[[ Records to use open ]]

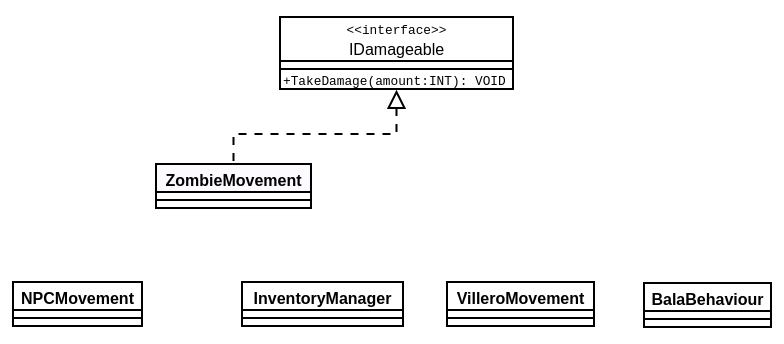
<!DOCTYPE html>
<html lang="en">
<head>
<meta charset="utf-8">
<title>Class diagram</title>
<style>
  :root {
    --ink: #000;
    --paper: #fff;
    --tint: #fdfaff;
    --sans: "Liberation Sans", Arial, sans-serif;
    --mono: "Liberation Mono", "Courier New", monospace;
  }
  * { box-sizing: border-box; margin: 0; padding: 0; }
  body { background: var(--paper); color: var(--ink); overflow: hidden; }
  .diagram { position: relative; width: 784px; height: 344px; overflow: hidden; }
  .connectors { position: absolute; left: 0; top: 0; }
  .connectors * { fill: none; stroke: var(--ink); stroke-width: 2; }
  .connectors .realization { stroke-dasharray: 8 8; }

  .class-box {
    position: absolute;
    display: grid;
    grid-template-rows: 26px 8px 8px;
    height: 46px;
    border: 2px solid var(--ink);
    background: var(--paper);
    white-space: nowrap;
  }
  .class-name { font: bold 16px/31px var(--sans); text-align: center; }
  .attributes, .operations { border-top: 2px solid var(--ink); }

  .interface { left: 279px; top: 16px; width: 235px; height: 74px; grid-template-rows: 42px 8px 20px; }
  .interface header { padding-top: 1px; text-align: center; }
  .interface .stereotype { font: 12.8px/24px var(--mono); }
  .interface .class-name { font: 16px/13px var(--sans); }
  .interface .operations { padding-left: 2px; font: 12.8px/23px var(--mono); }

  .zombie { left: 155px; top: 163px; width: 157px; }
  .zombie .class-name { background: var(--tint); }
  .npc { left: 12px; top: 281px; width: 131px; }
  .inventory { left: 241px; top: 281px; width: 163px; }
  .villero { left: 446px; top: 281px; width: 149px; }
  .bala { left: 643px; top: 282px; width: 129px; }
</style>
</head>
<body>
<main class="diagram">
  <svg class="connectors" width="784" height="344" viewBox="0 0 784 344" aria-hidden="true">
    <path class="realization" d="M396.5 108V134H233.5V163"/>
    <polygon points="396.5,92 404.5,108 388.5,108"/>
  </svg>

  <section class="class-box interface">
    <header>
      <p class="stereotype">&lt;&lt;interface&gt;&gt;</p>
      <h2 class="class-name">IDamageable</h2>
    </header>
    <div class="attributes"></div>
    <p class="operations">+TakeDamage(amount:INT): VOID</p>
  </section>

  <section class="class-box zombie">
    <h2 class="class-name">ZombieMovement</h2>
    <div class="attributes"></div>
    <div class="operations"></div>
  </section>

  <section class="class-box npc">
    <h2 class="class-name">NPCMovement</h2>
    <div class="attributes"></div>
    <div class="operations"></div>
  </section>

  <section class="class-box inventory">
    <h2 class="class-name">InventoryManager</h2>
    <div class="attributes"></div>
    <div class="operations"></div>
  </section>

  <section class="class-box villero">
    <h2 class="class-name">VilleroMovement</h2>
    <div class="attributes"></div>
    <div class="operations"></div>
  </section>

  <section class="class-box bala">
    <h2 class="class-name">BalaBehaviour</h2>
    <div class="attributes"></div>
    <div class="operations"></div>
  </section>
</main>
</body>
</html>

[[ Records to use closed ]]
[[ Records to use open ]]

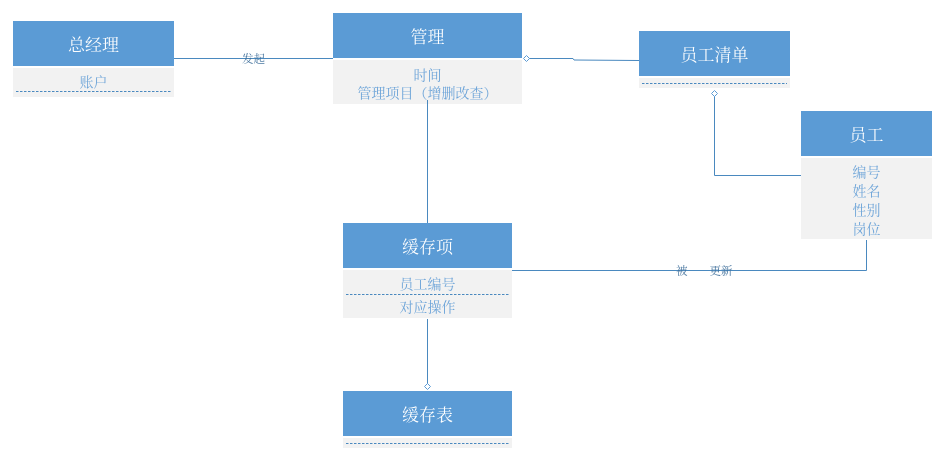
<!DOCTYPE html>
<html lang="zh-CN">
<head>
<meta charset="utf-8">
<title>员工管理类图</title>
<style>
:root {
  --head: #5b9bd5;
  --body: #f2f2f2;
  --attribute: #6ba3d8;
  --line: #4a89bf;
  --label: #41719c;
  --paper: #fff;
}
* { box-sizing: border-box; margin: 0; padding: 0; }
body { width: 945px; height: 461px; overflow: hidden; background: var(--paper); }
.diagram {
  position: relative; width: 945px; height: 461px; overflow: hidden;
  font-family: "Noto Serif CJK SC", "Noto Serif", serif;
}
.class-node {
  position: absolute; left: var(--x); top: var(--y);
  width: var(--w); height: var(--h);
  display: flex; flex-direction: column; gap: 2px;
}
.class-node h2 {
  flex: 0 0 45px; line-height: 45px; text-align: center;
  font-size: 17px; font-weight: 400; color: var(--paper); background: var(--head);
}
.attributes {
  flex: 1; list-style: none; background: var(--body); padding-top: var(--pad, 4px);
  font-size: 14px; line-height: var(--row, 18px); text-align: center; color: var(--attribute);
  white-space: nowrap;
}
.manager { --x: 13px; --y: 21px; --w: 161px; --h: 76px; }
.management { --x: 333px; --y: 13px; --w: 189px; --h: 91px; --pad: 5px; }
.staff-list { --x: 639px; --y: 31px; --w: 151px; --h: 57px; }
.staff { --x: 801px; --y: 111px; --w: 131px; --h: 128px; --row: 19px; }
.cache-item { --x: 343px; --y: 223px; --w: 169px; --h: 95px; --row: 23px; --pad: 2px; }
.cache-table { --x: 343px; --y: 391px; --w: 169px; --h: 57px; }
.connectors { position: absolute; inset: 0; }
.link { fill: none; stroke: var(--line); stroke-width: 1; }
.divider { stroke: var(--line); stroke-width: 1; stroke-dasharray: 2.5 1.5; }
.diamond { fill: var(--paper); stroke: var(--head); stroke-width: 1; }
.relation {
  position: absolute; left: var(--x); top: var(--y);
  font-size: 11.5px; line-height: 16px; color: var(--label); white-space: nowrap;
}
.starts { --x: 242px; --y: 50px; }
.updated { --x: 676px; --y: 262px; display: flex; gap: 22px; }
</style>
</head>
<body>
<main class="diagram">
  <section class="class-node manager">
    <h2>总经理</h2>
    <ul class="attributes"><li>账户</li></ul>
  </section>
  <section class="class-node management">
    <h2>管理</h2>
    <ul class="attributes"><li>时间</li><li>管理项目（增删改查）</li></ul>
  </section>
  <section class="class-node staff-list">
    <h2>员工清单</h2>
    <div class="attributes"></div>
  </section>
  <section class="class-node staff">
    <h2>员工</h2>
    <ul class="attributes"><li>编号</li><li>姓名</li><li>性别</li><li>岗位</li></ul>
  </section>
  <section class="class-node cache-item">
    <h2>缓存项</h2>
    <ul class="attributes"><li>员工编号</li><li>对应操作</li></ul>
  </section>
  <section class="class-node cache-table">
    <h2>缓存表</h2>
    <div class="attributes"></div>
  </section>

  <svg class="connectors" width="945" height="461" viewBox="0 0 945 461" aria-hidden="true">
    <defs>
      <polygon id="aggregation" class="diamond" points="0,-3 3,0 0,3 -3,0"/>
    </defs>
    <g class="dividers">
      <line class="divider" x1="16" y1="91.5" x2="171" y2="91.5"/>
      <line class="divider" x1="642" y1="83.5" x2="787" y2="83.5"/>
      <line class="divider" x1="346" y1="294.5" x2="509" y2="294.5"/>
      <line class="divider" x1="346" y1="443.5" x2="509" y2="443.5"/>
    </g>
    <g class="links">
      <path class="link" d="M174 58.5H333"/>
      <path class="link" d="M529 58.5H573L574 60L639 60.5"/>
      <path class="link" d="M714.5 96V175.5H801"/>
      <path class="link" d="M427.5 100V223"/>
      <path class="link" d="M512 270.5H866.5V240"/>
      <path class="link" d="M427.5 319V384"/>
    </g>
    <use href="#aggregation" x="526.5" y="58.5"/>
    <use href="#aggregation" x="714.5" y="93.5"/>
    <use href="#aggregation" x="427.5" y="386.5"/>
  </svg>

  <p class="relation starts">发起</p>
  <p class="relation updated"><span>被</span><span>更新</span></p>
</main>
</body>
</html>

[[ Records to use closed ]]
[[ Records to use open ]]

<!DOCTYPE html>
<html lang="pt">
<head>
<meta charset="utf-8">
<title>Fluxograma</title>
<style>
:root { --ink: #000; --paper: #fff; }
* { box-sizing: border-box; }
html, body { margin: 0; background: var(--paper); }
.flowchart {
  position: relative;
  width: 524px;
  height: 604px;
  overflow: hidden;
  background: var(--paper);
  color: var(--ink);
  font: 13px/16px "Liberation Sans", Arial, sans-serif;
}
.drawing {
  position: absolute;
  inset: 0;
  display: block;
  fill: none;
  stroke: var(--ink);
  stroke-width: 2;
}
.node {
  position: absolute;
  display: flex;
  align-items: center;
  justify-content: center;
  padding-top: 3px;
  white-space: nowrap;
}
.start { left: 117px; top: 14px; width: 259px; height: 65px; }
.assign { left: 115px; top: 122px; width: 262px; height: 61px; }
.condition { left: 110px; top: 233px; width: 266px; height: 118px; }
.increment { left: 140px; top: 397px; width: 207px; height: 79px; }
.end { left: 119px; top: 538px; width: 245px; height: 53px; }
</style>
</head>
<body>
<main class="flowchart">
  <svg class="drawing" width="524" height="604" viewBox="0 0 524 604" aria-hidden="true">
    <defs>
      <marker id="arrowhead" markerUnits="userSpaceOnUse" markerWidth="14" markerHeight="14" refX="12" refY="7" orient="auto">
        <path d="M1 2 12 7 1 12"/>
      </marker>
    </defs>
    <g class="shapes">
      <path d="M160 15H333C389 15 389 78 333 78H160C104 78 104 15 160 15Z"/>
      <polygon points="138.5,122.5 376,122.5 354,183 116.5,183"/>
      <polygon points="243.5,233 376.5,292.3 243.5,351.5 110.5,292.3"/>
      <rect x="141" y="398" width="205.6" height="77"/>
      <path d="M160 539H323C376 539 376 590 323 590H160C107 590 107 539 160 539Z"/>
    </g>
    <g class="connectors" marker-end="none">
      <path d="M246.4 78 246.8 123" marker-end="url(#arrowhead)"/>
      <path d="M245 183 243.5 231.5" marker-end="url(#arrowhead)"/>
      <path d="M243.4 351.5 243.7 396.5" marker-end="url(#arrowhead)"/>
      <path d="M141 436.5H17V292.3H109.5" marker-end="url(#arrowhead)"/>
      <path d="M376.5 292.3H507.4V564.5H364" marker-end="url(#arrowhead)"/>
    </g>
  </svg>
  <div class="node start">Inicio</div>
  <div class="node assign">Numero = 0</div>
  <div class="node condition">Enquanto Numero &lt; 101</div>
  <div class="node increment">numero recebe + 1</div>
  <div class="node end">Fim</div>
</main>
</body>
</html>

[[ Records to use closed ]]

- _Try it_: Show all lines from the records above where the word "connectors" occurs.

- _Reply_:
  .connectors { position: absolute; left: 0; top: 0; }
  .connectors * { fill: none; stroke: var(--ink); stroke-width: 2; }
  .connectors .realization { stroke-dasharray: 8 8; }
  <svg class="connectors" width="784" height="344" viewBox="0 0 784 344" aria-hidden="true">
.connectors { position: absolute; inset: 0; }
  <svg class="connectors" width="945" height="461" viewBox="0 0 945 461" aria-hidden="true">
    <g class="connectors" marker-end="none">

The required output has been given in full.